PROBLEM DETAILS:
Which lines of the material hold the word "small"? Copy each one.

DATASET EXCERPTS:
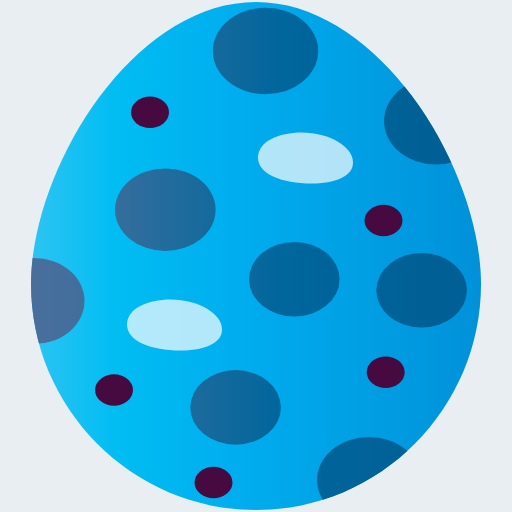
<!DOCTYPE html>
<html lang="en">
<head>
<meta charset="utf-8">
<title>Spotted blue egg</title>
<style>
:root {
  --backdrop: #e8eef2;
  --shell-edge: #2dc4f2;
  --shell-light: #00bdf2;
  --shell-mid: #00aeef;
  --shell-deep: #0091d9;
  --spot-left: #4a6e9c;
  --spot-mid: #00669c;
  --spot-right: #005e94;
  --plum: #470a40;
  --gloss: #ffffff;
}
html, body { margin: 0; height: 100%; overflow: hidden; background: var(--backdrop); }
svg { display: block; width: 512px; height: 512px; }
.backdrop { fill: var(--backdrop); }
.shell { fill: url(#shell-shade); }
.large-spots { fill: url(#spot-shade); }
.small-spots { fill: var(--plum); }
.highlights { fill: var(--gloss); fill-opacity: .7; }
</style>
</head>
<body>
<svg viewBox="0 0 512 512" role="img" aria-label="Blue egg with dark blue, plum and pale spots">
  <defs>
    <linearGradient id="shell-shade" gradientUnits="userSpaceOnUse" x1="31" y1="0" x2="481" y2="0">
      <stop offset="0" stop-color="var(--shell-edge)"/>
      <stop offset=".19" stop-color="var(--shell-light)"/>
      <stop offset=".45" stop-color="var(--shell-mid)"/>
      <stop offset="1" stop-color="var(--shell-deep)"/>
    </linearGradient>
    <linearGradient id="spot-shade" gradientUnits="userSpaceOnUse" x1="31" y1="0" x2="481" y2="0">
      <stop offset="0" stop-color="var(--spot-left)"/>
      <stop offset=".12" stop-color="#426e9c"/>
      <stop offset=".28" stop-color="#266c9d"/>
      <stop offset=".56" stop-color="var(--spot-mid)"/>
      <stop offset="1" stop-color="var(--spot-right)"/>
    </linearGradient>
    <path id="egg" d="M256 2C380 2 481 170 481 284C481 408 380 510 256 510C132 510 31 408 31 284C31 170 132 2 256 2Z"/>
    <clipPath id="egg-clip"><use href="#egg"/></clipPath>
    <ellipse id="small-spot" rx="19" ry="15.7"/>
    <ellipse id="medium-spot" rx="45.3" ry="37.3"/>
    <path id="highlight" d="M0 24C1 9 20 0 44 0C71 0 95 14 95 30C95 44 77 51 53 51C25 51-1 42 0 24Z"/>
  </defs>
  <rect class="backdrop" width="512" height="512"/>
  <use class="shell" href="#egg"/>
  <g class="large-spots" clip-path="url(#egg-clip)">
    <ellipse cx="265.5" cy="51" rx="52.7" ry="43.3"/>
    <ellipse cx="436" cy="121" rx="52" ry="43.5"/>
    <ellipse cx="165.3" cy="209.7" rx="50.3" ry="41.3"/>
    <ellipse cx="34" cy="301" rx="50.5" ry="43"/>
    <ellipse cx="294.3" cy="279.2" rx="45.3" ry="37.3"/>
    <ellipse cx="421.6" cy="290.3" rx="45.3" ry="37.3"/>
    <ellipse cx="235.6" cy="407.4" rx="45.3" ry="37.3"/>
    <ellipse cx="369" cy="480" rx="52" ry="43"/>
  </g>
  <g class="small-spots">
    <use href="#small-spot" x="150" y="112.3"/>
    <use href="#small-spot" x="383.5" y="220.5"/>
    <use href="#small-spot" x="385.7" y="372.2"/>
    <use href="#small-spot" x="114" y="390"/>
    <use href="#small-spot" x="213.5" y="482.5"/>
  </g>
  <g class="highlights">
    <use href="#highlight" x="258" y="132.5"/>
    <use href="#highlight" x="127" y="299.5"/>
  </g>
</svg>
</body>
</html>
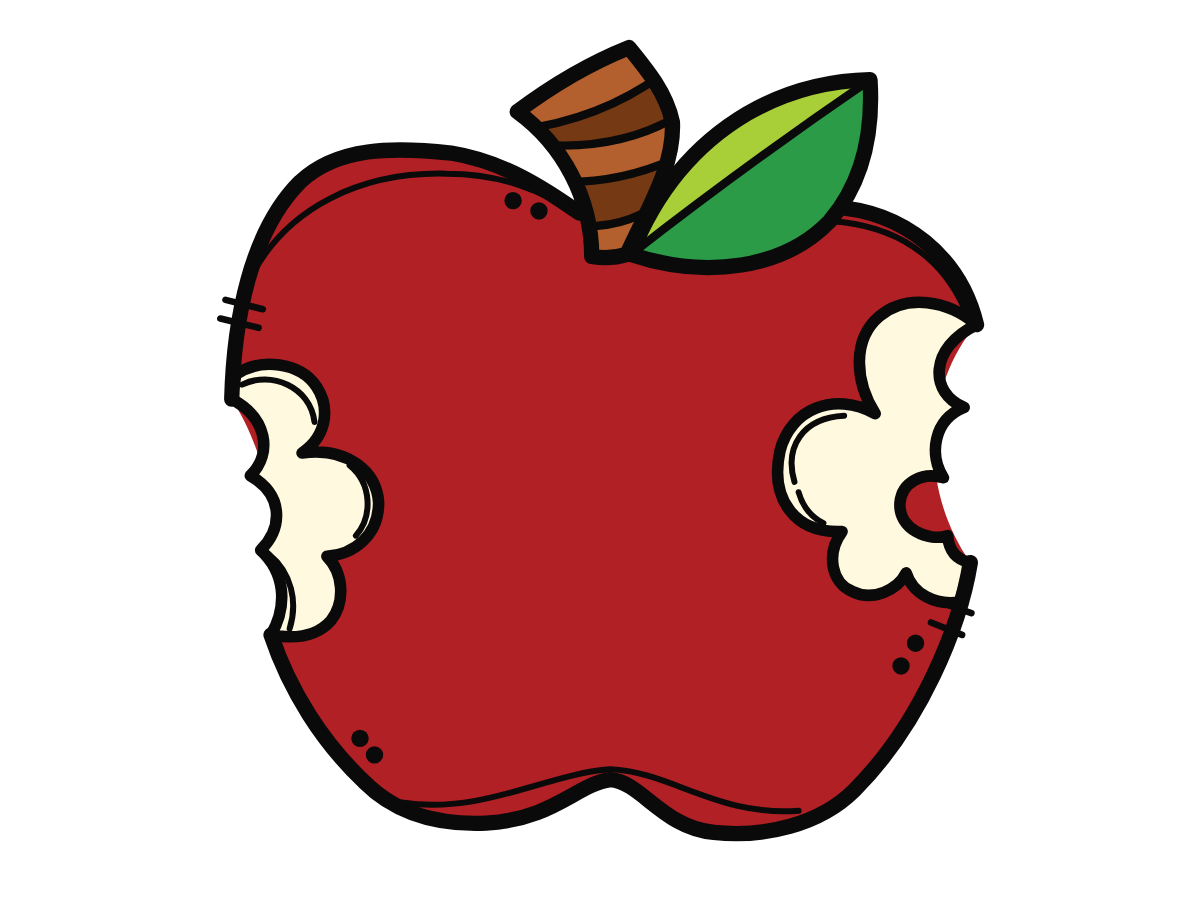
<!DOCTYPE html>
<html lang="en">
<head>
<meta charset="utf-8">
<title>Bitten apple</title>
<style>
:root{--paper:#fff;--ink:#0b0a0a;--skin:#b12025;--flesh:#fffadf;--bark-light:#b4602e;--bark-dark:#753914;--leaf-light:#a8cf38;--leaf-dark:#2b9b48}
html,body{margin:0;width:100%;height:100%;overflow:hidden;background:var(--paper)}
.artwork{display:block;width:1200px;height:910px}
.skin{fill:var(--skin)}
.flesh{fill:var(--flesh)}
.outline{stroke:var(--ink);stroke-width:7.4;stroke-linejoin:round;stroke-linecap:round}
.bite-edge{stroke:var(--ink);stroke-width:5.6;stroke-linejoin:round;stroke-linecap:round}
.hollow{fill:none}
.detail{fill:none;stroke:var(--ink);stroke-width:2.9;stroke-linecap:round}
.tick{fill:none;stroke:var(--ink);stroke-width:3.2;stroke-linecap:round}
.bark-light{fill:var(--bark-light)}
.bark-dark{fill:var(--bark-dark)}
.leaf-light{fill:var(--leaf-light)}
.leaf-dark{fill:var(--leaf-dark)}
.seam{fill:none;stroke:var(--ink);stroke-width:4;stroke-linecap:round}
.dot{fill:var(--ink)}
</style>
</head>
<body>
<svg class="artwork" viewBox="0 0 580 440" preserveAspectRatio="none" role="img" aria-label="Red apple with a bite on each side, a striped stem and a green leaf">
  <defs>
    <path id="stem-shape" d="M250 54C266 42 284 31 304 23C313 34 322 45 325 59C326 80 314 99 303 123Q295 125.500 286 124C286 96 272 70 250 54Z"/>
    <path id="leaf-shape" d="M305 123C316 95 334 71 361 55C380 44 400 39 420.500 38.500C422 62 418 87 401 107C379 130 341 135 305 123Z"/>
    <clipPath id="stem-clip"><use href="#stem-shape"/></clipPath>
    <clipPath id="leaf-clip"><use href="#leaf-shape"/></clipPath>
    <circle id="dot" class="dot" r="4.200"/>
  </defs>

  <g id="apple">
    <path class="skin" d="M112 193C113 155 121 112 145 88C163 71 190 71 218 74C243 78 263 91 280 103L290 118L310 120L402 100C437 102 464 124 472 157C451 180 440 230 469 272C464 303 445 350 413 382C396 399 369 405 345 402.500C320 400 310 378 295 377C279 379 268 396 235 398C212 399 192 394 176 378C156 359 140 334 131 307C140 270 130 220 112 193Z"/>

    <g id="left-bite">
      <path class="flesh bite-edge" d="M114 181C126 173 145 175 153 187C159 196 159 210 146 219C168 216 182 228 183 243C183 259 171 268 158 269C166 277 167 291 160 300C153 308 142 309 131 307C139 293 138 277 126 266C136 256 138 240 121 230C132 219 129 202 112 193Z"/>
      <path class="detail" d="M117 186C131 179 150 187 152 204M169 225C180 234 180 250 172 259M130 268C141 277 144 291 140 304"/>
    </g>

    <g id="right-bite">
      <path class="flesh bite-edge" d="M472 157C458 145 438 142 425 153C412 164 413 184 423 200C403 189 382 198 377 218C372 241 384 258 407 257C399 268 402 282 412 286C422 291 434 285 438 277C441 287 452 293 464 291L469 272Q459 270 458 259C449 262 434 256 435 243C436 233 446 228 456 231C449 220 451 203 466 197C449 190 449 168 472 157Z"/>
      <path class="detail" d="M384 233C379 216 388 202 408 201M386 238C388 245 392 250 398 253"/>
    </g>

    <path class="outline hollow" d="M112 193C113 155 121 112 145 88C163 71 190 71 218 74C243 78 263 91 280 103"/>
    <path class="outline hollow" d="M402 100C437 102 464 124 472 157"/>
    <path class="outline hollow" d="M469 272C464 303 445 350 413 382C396 399 369 405 345 402.500C320 400 310 378 295 377C279 379 268 396 235 398C212 399 192 394 176 378C156 359 140 334 131 307"/>
    <path class="detail" d="M118 141C136 98 178 83 216 84C242 84 262 92 280 104M402 107C433 109 455 124 466 149M194 388C234 394 264 374 295 372C324 373 347 395 386 392"/>
    <path class="tick" d="M109 145L127 149.500M106.500 154L125 158.500M454 291L469.500 296.500M450 301L465 307"/>
    <use href="#dot" x="248" y="97"/>
    <use href="#dot" x="260.500" y="102"/>
    <use href="#dot" x="174" y="357"/>
    <use href="#dot" x="181" y="365"/>
    <use href="#dot" x="442.500" y="311"/>
    <use href="#dot" x="435.500" y="322"/>
  </g>

  <g id="stem">
    <g clip-path="url(#stem-clip)">
      <use href="#stem-shape" class="bark-light"/>
      <path class="bark-dark" d="M250 63Q290 58 320 36L334 52Q304 73 262 70Z"/>
      <path class="bark-dark" d="M270 88Q302 89 332 74L322 95Q304 109 274 109Z"/>
      <path class="seam" d="M250 63Q290 58 320 36M262 70Q304 73 334 52M270 88Q302 89 332 74M274 109Q304 112 322 95"/>
    </g>
    <use href="#stem-shape" class="outline hollow"/>
  </g>

  <g id="leaf">
    <use href="#leaf-shape" class="leaf-light"/>
    <path class="leaf-dark" clip-path="url(#leaf-clip)" d="M305 123Q360 80 421 38L440 150H300Z"/>
    <path class="seam" d="M305 123Q360 80 420 39"/>
    <use href="#leaf-shape" class="outline hollow"/>
  </g>
</svg>
</body>
</html>
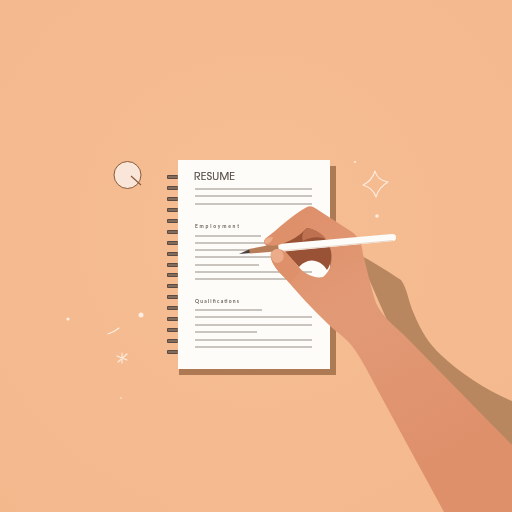
<!DOCTYPE html>
<html lang="en">
<head>
<meta charset="utf-8">
<title>Resume writing illustration</title>
<style>
:root {
  --peach: #f4b88d;
  --peach-light: #f6bd93;
  --paper: #fdfcf8;
  --rule: #c9c4bd;
  --ink: #4b403b;
  --page-shadow: #ae7a54;
  --arm-shadow: #b8875f;
  --skin: #de906b;
  --skin-light: #e29a76;
  --skin-pale: #ecab89;
  --skin-dark: #995236;
  --cream: #fdeee0;
  --brown: #8a5a3a;
}
html, body { margin: 0; width: 512px; height: 512px; overflow: hidden; background: var(--peach); }
svg { display: block; }
.title { font: 500 10.5px "TeX Gyre Adventor", Lato, sans-serif; fill: var(--ink); stroke: var(--ink); stroke-width: .2; }
.heading { font: 700 5px Lato, sans-serif; fill: #6b605a; }
.rules { stroke: var(--rule); stroke-width: 2; }
.sparks { fill: none; stroke: var(--cream); stroke-width: 1.1; stroke-linecap: round; stroke-linejoin: round; }
</style>
</head>
<body>
<svg width="512" height="512" viewBox="0 0 512 512" role="img" aria-label="A hand writing a resume in a spiral notebook">
  <defs>
    <radialGradient id="backdrop" cx="50%" cy="45%" r="75%">
      <stop offset="0" stop-color="var(--peach-light)"/>
      <stop offset="1" stop-color="var(--peach)"/>
    </radialGradient>
    <linearGradient id="skin" x1="310" y1="206" x2="450" y2="450" gradientUnits="userSpaceOnUse">
      <stop offset="0" stop-color="var(--skin)"/>
      <stop offset=".4" stop-color="var(--skin-light)"/>
      <stop offset="1" stop-color="var(--skin)"/>
    </linearGradient>
    <g id="ring">
      <rect x="167" y="175" width="11" height="4" rx="1" fill="#5a4a41"/>
      <path d="M168 177H178" stroke="#c39c80" stroke-width=".8"/>
    </g>
  </defs>

  <rect width="512" height="512" fill="url(#backdrop)"/>

  <g id="decorations">
    <circle cx="127.500" cy="175" r="13.500" fill="#fae6d8" stroke="var(--brown)"/>
    <path d="M131 176L141 185" stroke="var(--brown)" stroke-width="1.200"/>
    <g class="sparks">
      <path d="M375 171Q377 180 388 182Q379 187 376 197Q373 188 363 185Q372 181 375 171Z"/>
      <path d="M108 334Q114 332 119 328"/>
      <path d="M122 353V363M117 356L127 360M127 354L118 362"/>
    </g>
    <g fill="var(--cream)">
      <circle cx="377" cy="216" r="1.800"/>
      <circle cx="355" cy="162" r="1"/>
      <circle cx="141" cy="315" r="2.500"/>
      <circle cx="68" cy="319" r="1.600"/>
      <circle cx="121" cy="398" r=".8"/>
    </g>
  </g>

  <path id="arm-shadow" d="M358 254C374 262 390 273 401 280C408 290 408 301 414 314C421 331 429 344 441 355C460 373 486 390 512 401V447L400 350Z" fill="var(--arm-shadow)"/>

  <g id="notebook">
    <rect x="179" y="166" width="157" height="209" fill="var(--page-shadow)"/>
    <rect x="178" y="160" width="152" height="209" fill="var(--paper)"/>
    <g id="spiral">
      <use href="#ring"/>
      <use href="#ring" y="11"/>
      <use href="#ring" y="22"/>
      <use href="#ring" y="33"/>
      <use href="#ring" y="44"/>
      <use href="#ring" y="55"/>
      <use href="#ring" y="66"/>
      <use href="#ring" y="77"/>
      <use href="#ring" y="88"/>
      <use href="#ring" y="98"/>
      <use href="#ring" y="109"/>
      <use href="#ring" y="120"/>
      <use href="#ring" y="131"/>
      <use href="#ring" y="142"/>
      <use href="#ring" y="153"/>
      <use href="#ring" y="164"/>
      <use href="#ring" y="175"/>
    </g>
    <text class="title" x="194" y="180" textLength="41">RESUME</text>
    <path class="rules" d="M195 189H312M195 196H312M195 204H312"/>
    <text class="heading" x="195" y="228" textLength="44">Employment</text>
    <path class="rules" d="M195 236H261M195 243H312M195 250H312M195 257H312M195 265H259M195 272H312M195 279H312"/>
    <text class="heading" x="195" y="303" textLength="44">Qualifications</text>
    <path class="rules" d="M195 310H262M195 317H312M195 325H312M195 332H257M195 340H312M195 347H312"/>
  </g>

  <g id="hand">
    <path id="arm" fill="url(#skin)" fill-rule="evenodd" d="M265 239C278 229 292 215 307 207Q311 205 315 208L352 232C359 237 362 244 363 254C367 270 371 288 376 303C382 316 393 325 404 335L512 445V512H444L376 387C368 372 360 356 352 346C345 337 335 331 328 324C312 309 298 293 284 277C274 268 269 258 272 251Q265 246 264 242ZM290 244C288 251 291 258 298 266C304 274 315 279 323 277C330 272 333 262 331 251C328 240 320 232 308 229Q299 235 290 244Z"/>
    <path id="palm-hollow" d="M283 243C292 238 300 230 308 228C320 231 329 240 331 252C332 260 330 266 327 270C323 263 315 259 308 261Q302 263 299 267L285 251Z" fill="var(--skin-dark)"/>
    <path id="inner-finger" d="M303 241C301 235 303 231 308 228C320 231 328 238 331 249L329 240Q316 234 303 241Z" fill="#bd7150"/>
  </g>

  <g id="pencil">
    <path d="M239 254L250 249L251 253Z" fill="var(--ink)"/>
    <path d="M249 249L281 243V251L250 253.500Z" fill="#b77c58"/>
    <path d="M278 244L392 234Q396 234 396 237Q396 241 393 241L279 252Z" fill="var(--paper)"/>
    <path d="M280 251L393 240.500" stroke="#ead8cb" stroke-width="1"/>
  </g>

  <g id="fingertips">
    <path d="M264 241Q266 237 273 234L298 219Q307 221 306 229Q296 239 284 243Q271 249 264 242Z" fill="var(--skin)"/>
    <path d="M264 241Q266 237 273 237Q272 243 266 244Z" fill="var(--skin-pale)"/>
    <path d="M271 253Q275 247 282 250C289 255 294 262 301 270L290 283C277 270 269 262 271 253Z" fill="var(--skin)"/>
    <path d="M271 253Q275 247 281 250Q286 256 282 261Q277 265 273 261Q270 257 271 253Z" fill="var(--skin-pale)"/>
  </g>
</svg>
</body>
</html>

SOLVED PROBLEM:
.small-spots { fill: var(--plum); }
    <ellipse id="small-spot" rx="19" ry="15.7"/>
  <g class="small-spots">
    <use href="#small-spot" x="150" y="112.3"/>
    <use href="#small-spot" x="383.5" y="220.5"/>
    <use href="#small-spot" x="385.7" y="372.2"/>
    <use href="#small-spot" x="114" y="390"/>
    <use href="#small-spot" x="213.5" y="482.5"/>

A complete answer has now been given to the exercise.